President Biden’s decision to end a 20-year war in August 2021 led to the swift collapse of the Afghan government and military.

WASHINGTON — The United States on Thursday acknowledged that the government should have started the withdrawal of Americans and Afghans from Kabul earlier at the end of the war in Afghanistan in 2021, and as a result the government has changed policies to carry out evacuations in foreign countries sooner when security conditions worsen.

The acknowledgment was tucked inside a long-awaited summary of the August 2021 withdrawal of U.S. troops from Afghanistan, which led to the swift collapse of the Afghan government and military. And amid rushed attempts by military officials to evacuate people from Kabul’s international airport, an Islamic State suicide bomber carried out an attack that killed as many as 170 civilians and 13 U.S. service members.

President Biden initially defended his decision as an “extraordinary success” and declared the end of an era in which the American government used military power “to remake other countries. But polling at the time showed that less than 40 percent of Americans supported how he handled the withdrawal, and Mr. Biden eventually demanded a “top to bottom” review of the pullout.

According to a 12-page summary of the review, government officials sought to put much of the blame on Mr. Biden’s predecessor, former President Donald J. Trump, accusing Mr. Trump of hastily striking a deal with the Taliban to withdrawal American troops by the spring of 2021 and failing to outline a plan. But officials also acknowledged the speed with which the Taliban overtook the country and indicated a new stance of erring on the side of “aggressive communication” about risks.

The document says that in the months before the military pulled out, the Biden administration chose “to not broadcast loudly and publicly about a potential worst-case scenario unfolding in order to avoid signaling a lack of confidence” in the Afghan government.

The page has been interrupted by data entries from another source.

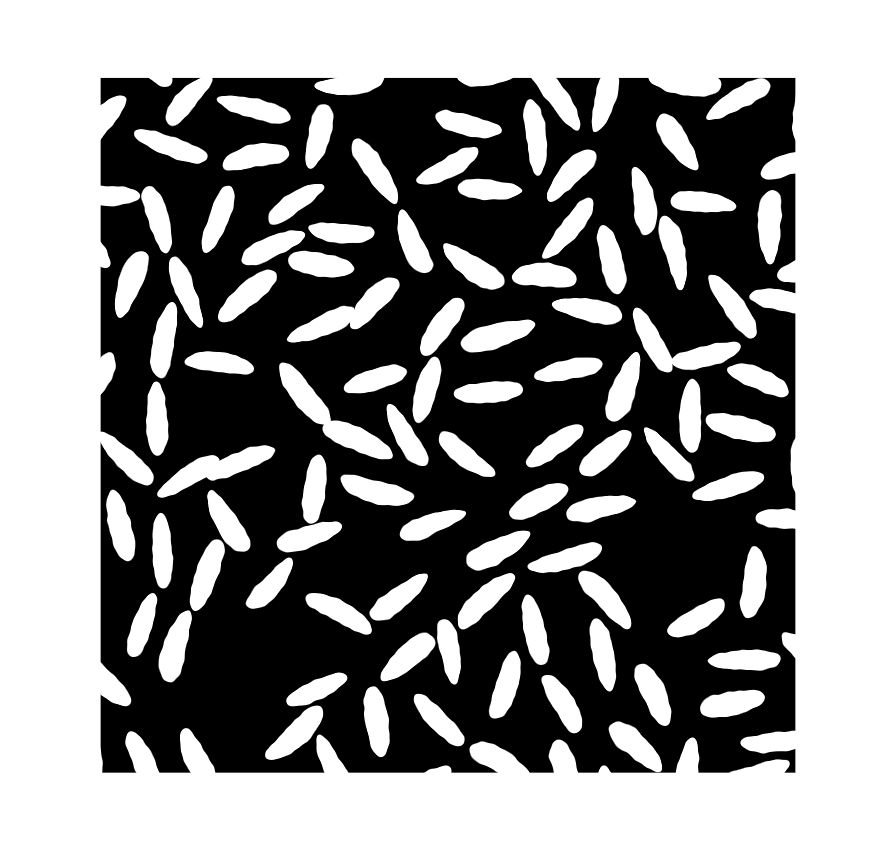
A Shadertoy shader for this pattern:

```glsl
// Scattered white rice grains on a black square with a white margin.
// Grains sit on a rotated checkerboard: even cells hold freely jittered grains,
// odd cells try several poses and keep one that clears its neighbours.

const vec3 PAPER = vec3(1.0);
const vec3 INK = vec3(0.0);

const vec2 SQUARE_CENTER = vec2(0.5, 0.502);  // share of canvas size
const float SQUARE_SIDE = 0.8135;             // share of canvas height

// Grain sizes are in cell units
const float CELLS_PER_SIDE = 10.8;
const float GRID_ANGLE = 0.37;
const float HALF_LENGTH = 0.55;
const float HALF_WIDTH = 0.166;
const float SIZE_SPREAD = 0.2;
const float END_BLUNTNESS = 2.6;
const float TAPER = 0.3;
const float BEND = 0.35;
const float OUTLINE_WOBBLE = 0.014;

const float EVEN_JITTER = 0.5;
const float ODD_JITTER = 0.62;
const float CLEARANCE = 0.40;
const float MISSING_SHARE = 0.05;
const int POSE_TRIES = 14;
const float PI = 3.14159;

struct Grain { vec2 pos; vec2 dir; };

vec4 hash4(vec3 p) {
    vec4 q = fract(p.xyzx * vec4(0.1031, 0.1030, 0.0973, 0.1099));
    q += dot(q, q.wzxy + 33.33);
    return fract((q.xxyz + q.yzzw) * q.zywx);
}

float gradientDot(vec2 corner, vec2 offset) {
    float a = 2.0 * PI * hash4(vec3(corner, 71.0)).x;
    return dot(vec2(cos(a), sin(a)), offset);
}

float gradientNoise(vec2 p) {
    vec2 i = floor(p), f = fract(p);
    vec2 u = f * f * f * (f * (f * 6.0 - 15.0) + 10.0);
    vec2 e = vec2(1.0, 0.0);
    return mix(mix(gradientDot(i, f), gradientDot(i + e, f - e), u.x),
               mix(gradientDot(i + e.yx, f - e.yx), gradientDot(i + 1.0, f - 1.0), u.x), u.y);
}

Grain randomPose(vec2 cell, float attempt, float jitter) {
    vec4 r = hash4(vec3(cell + 40.0, attempt + 3.0));
    float a = PI * r.z;
    return Grain(cell + 0.5 + jitter * (r.xy - 0.5), vec2(cos(a), sin(a)));
}

// Distance from a point to the spine of a grain
float spineDistance(vec2 p, Grain g) {
    float reach = HALF_LENGTH - HALF_WIDTH;
    vec2 d = p - g.pos;
    return length(d - g.dir * clamp(dot(d, g.dir), -reach, reach));
}

float spineGap(Grain a, Grain b) {
    float gap = 9.0;
    for (float t = -1.0; t <= 1.0; t += 0.5)
        gap = min(gap, spineDistance(a.pos + a.dir * t * (HALF_LENGTH - HALF_WIDTH), b));
    return gap;
}

Grain placeGrain(vec2 cell) {
    if (mod(cell.x + cell.y, 2.0) < 0.5) return randomPose(cell, 0.0, EVEN_JITTER);

    Grain neighbours[4];
    for (int n = 0; n < 4; n++) {
        float side = float(n / 2) * 2.0 - 1.0;
        vec2 offset = n % 2 == 0 ? vec2(side, 0.0) : vec2(0.0, side);
        neighbours[n] = randomPose(cell + offset, 0.0, EVEN_JITTER);
    }
    Grain best = randomPose(cell, 0.0, ODD_JITTER);
    float bestGap = -1.0;
    for (int k = 0; k < POSE_TRIES && bestGap < CLEARANCE; k++) {
        Grain pose = randomPose(cell, float(k), ODD_JITTER);
        float gap = 9.0;
        for (int n = 0; n < 4; n++) gap = min(gap, spineGap(pose, neighbours[n]));
        if (gap > bestGap) { bestGap = gap; best = pose; }
    }
    return best;
}

// Approximate distance to a tapered, slightly bent superellipse
float grainDistance(vec2 p, Grain g, vec4 r) {
    vec2 d = p - g.pos;
    vec2 size = vec2(HALF_LENGTH, HALF_WIDTH) * (1.0 + SIZE_SPREAD * (r.xy - 0.5));
    vec2 q = vec2(dot(d, g.dir), dot(d, vec2(-g.dir.y, g.dir.x))) / size;
    q.y += BEND * (r.z - 0.5) * (q.x * q.x - 0.3) * 2.0;
    q.y /= max(0.4, 1.0 + TAPER * (r.w - 0.5) * 2.0 * q.x);
    q = abs(q);
    float f = pow(q.x, END_BLUNTNESS) + q.y * q.y - 1.0;
    vec2 slope = vec2(END_BLUNTNESS * pow(q.x, END_BLUNTNESS - 1.0), 2.0 * q.y) / size;
    return f / max(length(slope), 1.0);
}

void mainImage(out vec4 fragColor, in vec2 fragCoord) {
    float side = iResolution.y * SQUARE_SIDE;
    vec2 p = (fragCoord - iResolution.xy * SQUARE_CENTER) / side;
    float squareEdge = max(abs(p.x), abs(p.y)) - 0.5;
    float ink = clamp(0.5 - squareEdge * side, 0.0, 1.0);

    // Nearest grain among the surrounding cells
    if (ink > 0.0) {
        float c = cos(GRID_ANGLE), s = sin(GRID_ANGLE);
        vec2 q = mat2(c, s, -s, c) * p * CELLS_PER_SIDE;
        float nearest = 9.0;
        for (int k = 0; k < 9; k++) {
            vec2 cell = floor(q) + vec2(k % 3, k / 3) - 1.0;
            vec4 shape = hash4(vec3(cell + 40.0, 57.0));
            bool missing = hash4(vec3(cell + 40.0, 91.0)).x < MISSING_SHARE;
            if (missing || length(q - cell - 0.5) > 1.1) continue;
            nearest = min(nearest, grainDistance(q, placeGrain(cell), shape));
        }
        nearest += OUTLINE_WOBBLE * 2.0 * gradientNoise(q * 6.0);
        ink *= clamp(0.5 + nearest * side / CELLS_PER_SIDE, 0.0, 1.0);
    }
    fragColor = vec4(mix(PAPER, INK, ink), 1.0);
}
```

The report does not directly call that a mistake, but at two points the report says that the government has changed its policies and will no longer make that choice.

“We now prioritize earlier evacuations when faced with a degrading security situation,” the administration said in a summary. “We did so in both Ethiopia and Ukraine,” referring to continuing conflicts in the countries.